Illustration of Tedy in Mali. Credit : Sophie Le Hire

The series The Day We Will Dance is illustrated by the artist Sophie Le Hire

"I want my children to get an education worthy of the name, to be one day part of the elite in this country."

My name is Tedy, I am 40 years old, I am Malian, native of the region of Mopti in the Center of Mali. 

Because of the violence, I had to flee my village, and I live today with other displaced people who have known the same fate, on a site near the capital. 

Before the conflict, I was selling milk and I was also a hairdresser. I took care of my family and even managed to save money. 

But one day, as intercommunal violence became more and more serious, we were forced to flee, to leave our house with my children, taking only my phone and the clothes I was wearing. We had to take a very long route to arrive in Bamako, forced to pass through Ouagadougou and stayed more than two days without eating anything, I had no money and without the help of one of my daughters who works in the capital, I don't know what would have become of us. 

I haven't had a chance to study and the struggle of my life is to send my children to school. I will do my best to make them the most influential people in our community and even in Mali! Access to education is a right for every child. 

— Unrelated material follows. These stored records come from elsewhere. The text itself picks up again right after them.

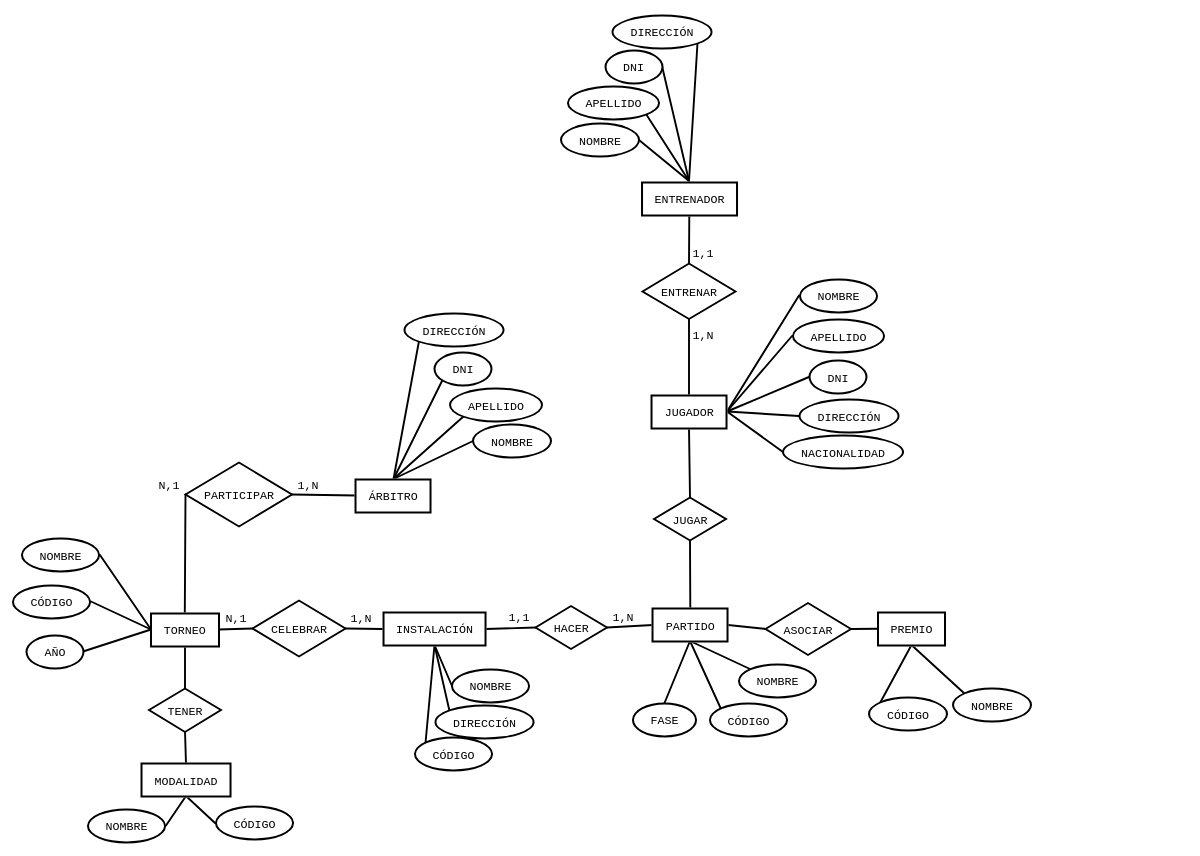
<!DOCTYPE html>
<html lang="es">
<head>
<meta charset="utf-8">
<title>Diagrama entidad-relación: torneo</title>
<style>
:root { --ink: #000; --paper: #fff; --stroke: 2px; }
* { box-sizing: border-box; margin: 0; }
html, body { width: 1200px; height: 856px; overflow: hidden; background: var(--paper); }
.diagram {
  position: relative; width: 1200px; height: 856px; overflow: hidden;
  color: var(--ink); font: 11.67px/1 "Liberation Mono", monospace;
}
.links { position: absolute; inset: 0; display: block; }
.links line { stroke: var(--ink); stroke-width: 1.9; stroke-linecap: round; }
.links polygon { fill: var(--paper); stroke: var(--ink); stroke-width: 1.9; }
.entity, .attribute, .relation, .cardinality {
  position: absolute; left: var(--x); top: var(--y); transform: translate(-50%, -50%);
  display: flex; align-items: center; justify-content: center;
  height: 35px; padding-top: 4px; white-space: nowrap;
}
.entity, .attribute { background: var(--paper); border: var(--stroke) solid var(--ink); }
.entity { padding-inline: 12px; }
.attribute { padding-inline: 17px; border-radius: 50%; }
</style>
</head>
<body>
<main class="diagram">
  <svg class="links" width="1200" height="856" viewBox="0 0 1200 856" aria-hidden="true">
    <g id="attribute-links">
      <line x1="689" y1="181" x2="697.5" y2="43"/>
      <line x1="689" y1="181" x2="662" y2="66"/>
      <line x1="689" y1="181" x2="646" y2="114"/>
      <line x1="689" y1="181" x2="639" y2="140"/>
      <line x1="727" y1="411.5" x2="799" y2="295.5"/>
      <line x1="727" y1="411.5" x2="792" y2="336"/>
      <line x1="727" y1="411.5" x2="809" y2="377"/>
      <line x1="727" y1="411.5" x2="799" y2="416"/>
      <line x1="727" y1="411.5" x2="783" y2="452"/>
      <line x1="393.5" y1="479" x2="419" y2="341"/>
      <line x1="393.5" y1="479" x2="442.5" y2="380"/>
      <line x1="393.5" y1="479" x2="464" y2="416"/>
      <line x1="393.5" y1="479" x2="473" y2="441"/>
      <line x1="151" y1="629.5" x2="100" y2="555"/>
      <line x1="151" y1="629.5" x2="91" y2="601.5"/>
      <line x1="151" y1="629.5" x2="83" y2="651.5"/>
      <line x1="434.5" y1="645" x2="452" y2="686"/>
      <line x1="434.5" y1="645" x2="449.5" y2="711"/>
      <line x1="434.5" y1="645" x2="425.5" y2="743"/>
      <line x1="690" y1="641" x2="664.5" y2="703"/>
      <line x1="690" y1="641" x2="721" y2="709"/>
      <line x1="690" y1="641" x2="750" y2="669"/>
      <line x1="911.5" y1="645" x2="880" y2="703"/>
      <line x1="911.5" y1="645" x2="965" y2="694"/>
      <line x1="186" y1="796" x2="166" y2="825.5"/>
      <line x1="186" y1="796" x2="215" y2="823"/>
    </g>
    <g id="relation-links">
      <line x1="689.3" y1="215" x2="689" y2="264"/>
      <line x1="689" y1="319" x2="689" y2="395"/>
      <line x1="689" y1="428" x2="690" y2="498"/>
      <line x1="690" y1="540" x2="690.3" y2="609"/>
      <line x1="292" y1="494.5" x2="356" y2="495.5"/>
      <line x1="185.5" y1="494.5" x2="184.8" y2="613"/>
      <line x1="218" y1="629.5" x2="253" y2="628.5"/>
      <line x1="345" y1="628.5" x2="383" y2="629"/>
      <line x1="486" y1="629" x2="536" y2="627.5"/>
      <line x1="607" y1="627.5" x2="653" y2="625"/>
      <line x1="728" y1="625" x2="766" y2="629"/>
      <line x1="851" y1="629" x2="878" y2="628.8"/>
      <line x1="185" y1="646" x2="185" y2="689"/>
      <line x1="185" y1="731" x2="186" y2="764"/>
    </g>
    <g id="relation-diamonds">
      <polygon points="642.5,291.5 689,263.5 735.5,291.5 689,319"/>
      <polygon points="654,519 690,497.5 726,519 690,540.5"/>
      <polygon points="185.5,494.5 239,462.5 292,494.5 239,526.5"/>
      <polygon points="252.5,628.5 299,600.5 345.5,628.5 299,656.5"/>
      <polygon points="535.5,627.5 571,606 607,627.5 571,649"/>
      <polygon points="765.5,629 808,603 851,629 808,655"/>
      <polygon points="149,710 185,688.5 221,710 185,732"/>
    </g>
  </svg>

  <section aria-label="Entrenador">
    <div class="entity" style="--x:689.5px;--y:198.5px">ENTRENADOR</div>
    <div class="attribute" style="--x:662px;--y:31.5px">DIRECCIÓN</div>
    <div class="attribute" style="--x:633.5px;--y:66.5px">DNI</div>
    <div class="attribute" style="--x:613.5px;--y:102.5px">APELLIDO</div>
    <div class="attribute" style="--x:600px;--y:140px">NOMBRE</div>
  </section>

  <section aria-label="Jugador">
    <div class="entity" style="--x:689.2px;--y:411.5px">JUGADOR</div>
    <div class="attribute" style="--x:838.5px;--y:295.5px">NOMBRE</div>
    <div class="attribute" style="--x:838.5px;--y:336px">APELLIDO</div>
    <div class="attribute" style="--x:838px;--y:377px">DNI</div>
    <div class="attribute" style="--x:849px;--y:416px">DIRECCIÓN</div>
    <div class="attribute" style="--x:843px;--y:452px">NACIONALIDAD</div>
  </section>

  <section aria-label="Árbitro">
    <div class="entity" style="--x:393.3px;--y:495.5px">ÁRBITRO</div>
    <div class="attribute" style="--x:454px;--y:330px">DIRECCIÓN</div>
    <div class="attribute" style="--x:463px;--y:368.5px">DNI</div>
    <div class="attribute" style="--x:496px;--y:405px">APELLIDO</div>
    <div class="attribute" style="--x:512px;--y:441px">NOMBRE</div>
  </section>

  <section aria-label="Torneo">
    <div class="entity" style="--x:184.8px;--y:629.5px">TORNEO</div>
    <div class="attribute" style="--x:60.5px;--y:555px">NOMBRE</div>
    <div class="attribute" style="--x:51.5px;--y:601.5px">CÓDIGO</div>
    <div class="attribute" style="--x:55px;--y:651.5px">AÑO</div>
  </section>

  <section aria-label="Modalidad">
    <div class="entity" style="--x:186px;--y:780px">MODALIDAD</div>
    <div class="attribute" style="--x:126.5px;--y:825.5px">NOMBRE</div>
    <div class="attribute" style="--x:254.5px;--y:823px">CÓDIGO</div>
  </section>

  <section aria-label="Instalación">
    <div class="entity" style="--x:434.5px;--y:628.8px">INSTALACIÓN</div>
    <div class="attribute" style="--x:490.5px;--y:685.5px">NOMBRE</div>
    <div class="attribute" style="--x:484.5px;--y:722px">DIRECCIÓN</div>
    <div class="attribute" style="--x:453.5px;--y:754px">CÓDIGO</div>
  </section>

  <section aria-label="Partido">
    <div class="entity" style="--x:690.3px;--y:625px">PARTIDO</div>
    <div class="attribute" style="--x:664.5px;--y:719.5px">FASE</div>
    <div class="attribute" style="--x:748.5px;--y:720px">CÓDIGO</div>
    <div class="attribute" style="--x:777.5px;--y:680.5px">NOMBRE</div>
  </section>

  <section aria-label="Premio">
    <div class="entity" style="--x:911.5px;--y:628.8px">PREMIO</div>
    <div class="attribute" style="--x:908px;--y:714px">CÓDIGO</div>
    <div class="attribute" style="--x:992px;--y:705px">NOMBRE</div>
  </section>

  <section aria-label="Relaciones">
    <div class="relation" style="--x:689px;--y:291.5px">ENTRENAR</div>
    <div class="relation" style="--x:690px;--y:519px">JUGAR</div>
    <div class="relation" style="--x:239px;--y:494.5px">PARTICIPAR</div>
    <div class="relation" style="--x:299px;--y:628.5px">CELEBRAR</div>
    <div class="relation" style="--x:571.3px;--y:627.5px">HACER</div>
    <div class="relation" style="--x:808px;--y:629px">ASOCIAR</div>
    <div class="relation" style="--x:185px;--y:710px">TENER</div>
  </section>

  <section aria-label="Cardinalidades">
    <div class="cardinality" style="--x:703px;--y:252.5px">1,1</div>
    <div class="cardinality" style="--x:703px;--y:334px">1,N</div>
    <div class="cardinality" style="--x:169px;--y:484px">N,1</div>
    <div class="cardinality" style="--x:308px;--y:484px">1,N</div>
    <div class="cardinality" style="--x:236px;--y:617.5px">N,1</div>
    <div class="cardinality" style="--x:361px;--y:617.5px">1,N</div>
    <div class="cardinality" style="--x:519px;--y:616.5px">1,1</div>
    <div class="cardinality" style="--x:623px;--y:616.5px">1,N</div>
  </section>
</main>
</body>
</html>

Shortly after arriving at the site, I was appointed President of the displaced women because I speak the national Bambara language, so I can easily speak to the authorities. It was a big responsibility. I talked a lot with the other women, and we decided to develop activities to earn a living. I got the necessary support so that we are trained in making soaps and dyes, as well as in practice of traditional henna and hairdressing. 

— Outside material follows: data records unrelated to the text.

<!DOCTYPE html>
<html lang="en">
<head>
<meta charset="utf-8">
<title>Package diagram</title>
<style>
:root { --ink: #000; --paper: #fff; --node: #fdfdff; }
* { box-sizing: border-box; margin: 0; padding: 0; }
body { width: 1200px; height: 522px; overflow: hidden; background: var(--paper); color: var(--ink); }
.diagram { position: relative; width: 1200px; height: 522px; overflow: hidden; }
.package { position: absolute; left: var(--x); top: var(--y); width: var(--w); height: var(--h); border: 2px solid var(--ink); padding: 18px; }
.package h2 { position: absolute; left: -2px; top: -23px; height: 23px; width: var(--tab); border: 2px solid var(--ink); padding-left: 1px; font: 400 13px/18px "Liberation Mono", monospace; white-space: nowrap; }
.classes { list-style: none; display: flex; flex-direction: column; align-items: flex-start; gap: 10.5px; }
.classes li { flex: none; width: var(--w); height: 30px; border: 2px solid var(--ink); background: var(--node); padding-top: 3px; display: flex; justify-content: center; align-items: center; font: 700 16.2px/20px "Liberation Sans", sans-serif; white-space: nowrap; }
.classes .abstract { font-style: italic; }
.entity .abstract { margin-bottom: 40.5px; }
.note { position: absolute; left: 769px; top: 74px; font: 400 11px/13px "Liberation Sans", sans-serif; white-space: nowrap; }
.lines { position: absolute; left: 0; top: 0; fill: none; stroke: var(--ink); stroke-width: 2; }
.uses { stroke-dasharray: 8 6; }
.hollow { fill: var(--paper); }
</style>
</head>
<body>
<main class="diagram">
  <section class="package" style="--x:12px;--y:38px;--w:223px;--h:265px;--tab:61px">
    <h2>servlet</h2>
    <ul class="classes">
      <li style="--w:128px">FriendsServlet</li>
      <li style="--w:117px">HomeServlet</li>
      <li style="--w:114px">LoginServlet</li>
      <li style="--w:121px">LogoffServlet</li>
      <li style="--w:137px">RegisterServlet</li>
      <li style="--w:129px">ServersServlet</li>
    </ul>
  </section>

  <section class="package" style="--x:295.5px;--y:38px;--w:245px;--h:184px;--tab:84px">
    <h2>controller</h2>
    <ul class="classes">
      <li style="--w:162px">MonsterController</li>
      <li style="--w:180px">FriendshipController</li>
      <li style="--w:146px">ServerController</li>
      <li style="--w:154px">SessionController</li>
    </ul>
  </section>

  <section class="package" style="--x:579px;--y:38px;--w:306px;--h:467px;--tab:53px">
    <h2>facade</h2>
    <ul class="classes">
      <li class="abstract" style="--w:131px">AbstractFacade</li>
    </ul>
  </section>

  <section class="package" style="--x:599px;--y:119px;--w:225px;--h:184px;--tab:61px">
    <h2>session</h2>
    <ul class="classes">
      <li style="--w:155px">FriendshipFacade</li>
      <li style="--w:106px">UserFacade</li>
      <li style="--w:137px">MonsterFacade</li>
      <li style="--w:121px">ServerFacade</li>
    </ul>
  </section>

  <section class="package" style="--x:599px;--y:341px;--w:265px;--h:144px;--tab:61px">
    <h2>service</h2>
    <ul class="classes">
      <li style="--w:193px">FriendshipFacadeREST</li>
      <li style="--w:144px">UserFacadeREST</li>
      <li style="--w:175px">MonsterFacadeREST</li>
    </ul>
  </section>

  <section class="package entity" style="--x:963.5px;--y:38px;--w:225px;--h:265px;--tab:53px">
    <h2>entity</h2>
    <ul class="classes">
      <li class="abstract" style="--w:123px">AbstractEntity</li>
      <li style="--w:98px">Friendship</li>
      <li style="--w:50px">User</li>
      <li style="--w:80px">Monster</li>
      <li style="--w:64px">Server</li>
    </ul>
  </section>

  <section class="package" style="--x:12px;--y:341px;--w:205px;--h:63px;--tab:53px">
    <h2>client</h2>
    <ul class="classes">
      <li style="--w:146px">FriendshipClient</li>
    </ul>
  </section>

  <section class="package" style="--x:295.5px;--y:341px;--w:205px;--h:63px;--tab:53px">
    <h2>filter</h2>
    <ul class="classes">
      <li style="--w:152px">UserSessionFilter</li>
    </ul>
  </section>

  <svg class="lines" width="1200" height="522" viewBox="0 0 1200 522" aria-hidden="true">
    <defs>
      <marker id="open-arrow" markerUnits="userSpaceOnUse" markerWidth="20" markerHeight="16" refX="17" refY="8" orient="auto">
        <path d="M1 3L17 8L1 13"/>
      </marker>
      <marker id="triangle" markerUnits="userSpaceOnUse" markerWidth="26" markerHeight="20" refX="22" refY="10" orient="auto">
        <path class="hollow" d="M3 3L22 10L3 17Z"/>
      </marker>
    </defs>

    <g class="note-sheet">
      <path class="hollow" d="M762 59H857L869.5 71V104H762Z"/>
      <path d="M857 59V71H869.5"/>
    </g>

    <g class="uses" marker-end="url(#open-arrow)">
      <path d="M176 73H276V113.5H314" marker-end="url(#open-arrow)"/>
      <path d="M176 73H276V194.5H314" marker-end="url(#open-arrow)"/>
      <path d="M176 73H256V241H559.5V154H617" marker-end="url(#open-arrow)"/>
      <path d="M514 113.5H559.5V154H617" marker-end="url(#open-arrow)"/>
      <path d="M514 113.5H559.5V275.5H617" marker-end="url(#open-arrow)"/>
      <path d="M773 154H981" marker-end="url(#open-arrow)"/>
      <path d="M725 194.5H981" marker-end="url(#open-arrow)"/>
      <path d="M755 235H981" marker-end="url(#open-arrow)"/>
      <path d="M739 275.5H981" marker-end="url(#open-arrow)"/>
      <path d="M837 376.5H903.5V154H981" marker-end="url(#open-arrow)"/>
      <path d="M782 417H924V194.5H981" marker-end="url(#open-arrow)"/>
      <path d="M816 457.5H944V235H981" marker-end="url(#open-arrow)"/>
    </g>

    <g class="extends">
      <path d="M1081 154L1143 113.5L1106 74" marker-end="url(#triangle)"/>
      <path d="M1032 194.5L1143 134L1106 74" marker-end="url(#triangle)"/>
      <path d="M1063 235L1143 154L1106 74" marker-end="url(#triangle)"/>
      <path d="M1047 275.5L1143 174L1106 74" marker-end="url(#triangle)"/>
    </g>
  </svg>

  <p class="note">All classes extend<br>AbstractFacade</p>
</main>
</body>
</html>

In Bamako, there are really a lot of weddings and we thus had the opportunity to put into practice what we had learned with our first clients. Like others, I am a mother and I take care of my children alone. At the beginning I had started a small condiment business, it worked a little, but alone and with my children to take care of, I did not manage and I had to give up. Together with the other women, it became possible. 

Unfortunately, with Coronavirus disease, all of our activities have stopped. We hope this disease will pass quickly so that we can take control of our lives again. Here on the site, we protect ourselves against the disease by respecting the barrier measures decreed by the health authorities and we have received hand washing kits. 

I can’t imagine the future. We would like to return home, but the conflict persists and we are afraid of endangering the lives of our children. It is for them that every day I find the courage to fight and to encourage other women to do it too, we have a duty to guide our children on the path to a better future. In my dreams, this path is education and I will continue to believe in it and hope for it. 

Interview by Sitan Coulibaly, Oxfam in Mali. 

More stories from The Day We Will Dance

Read the story of Sylvie in the Central African Republic 

“Armed groups choose their target. The coronavirus, if it comes to Batangafo, will destroy everything that remains on its path." 

Read the story of Rosalie the Central African Republic

                       "The coronavirus scares me, but it's not going to last forever. I remain confident." 

Read the story of Victorine* in Burkina Faso

                                            “The day I hear that this disease is over, we will dance."

*Name has been changed to protect the identity 

Read the story of Mariam* in Burkina Faso

                            "Behind us, there are attacks, in front of us is the disease. How will we cope?"

*Name has been changed to protect the identity 

Read the story of Halima in Niger

“Pregnant women kept falling and getting up. We have lost sight of our children."

Introduction and creative process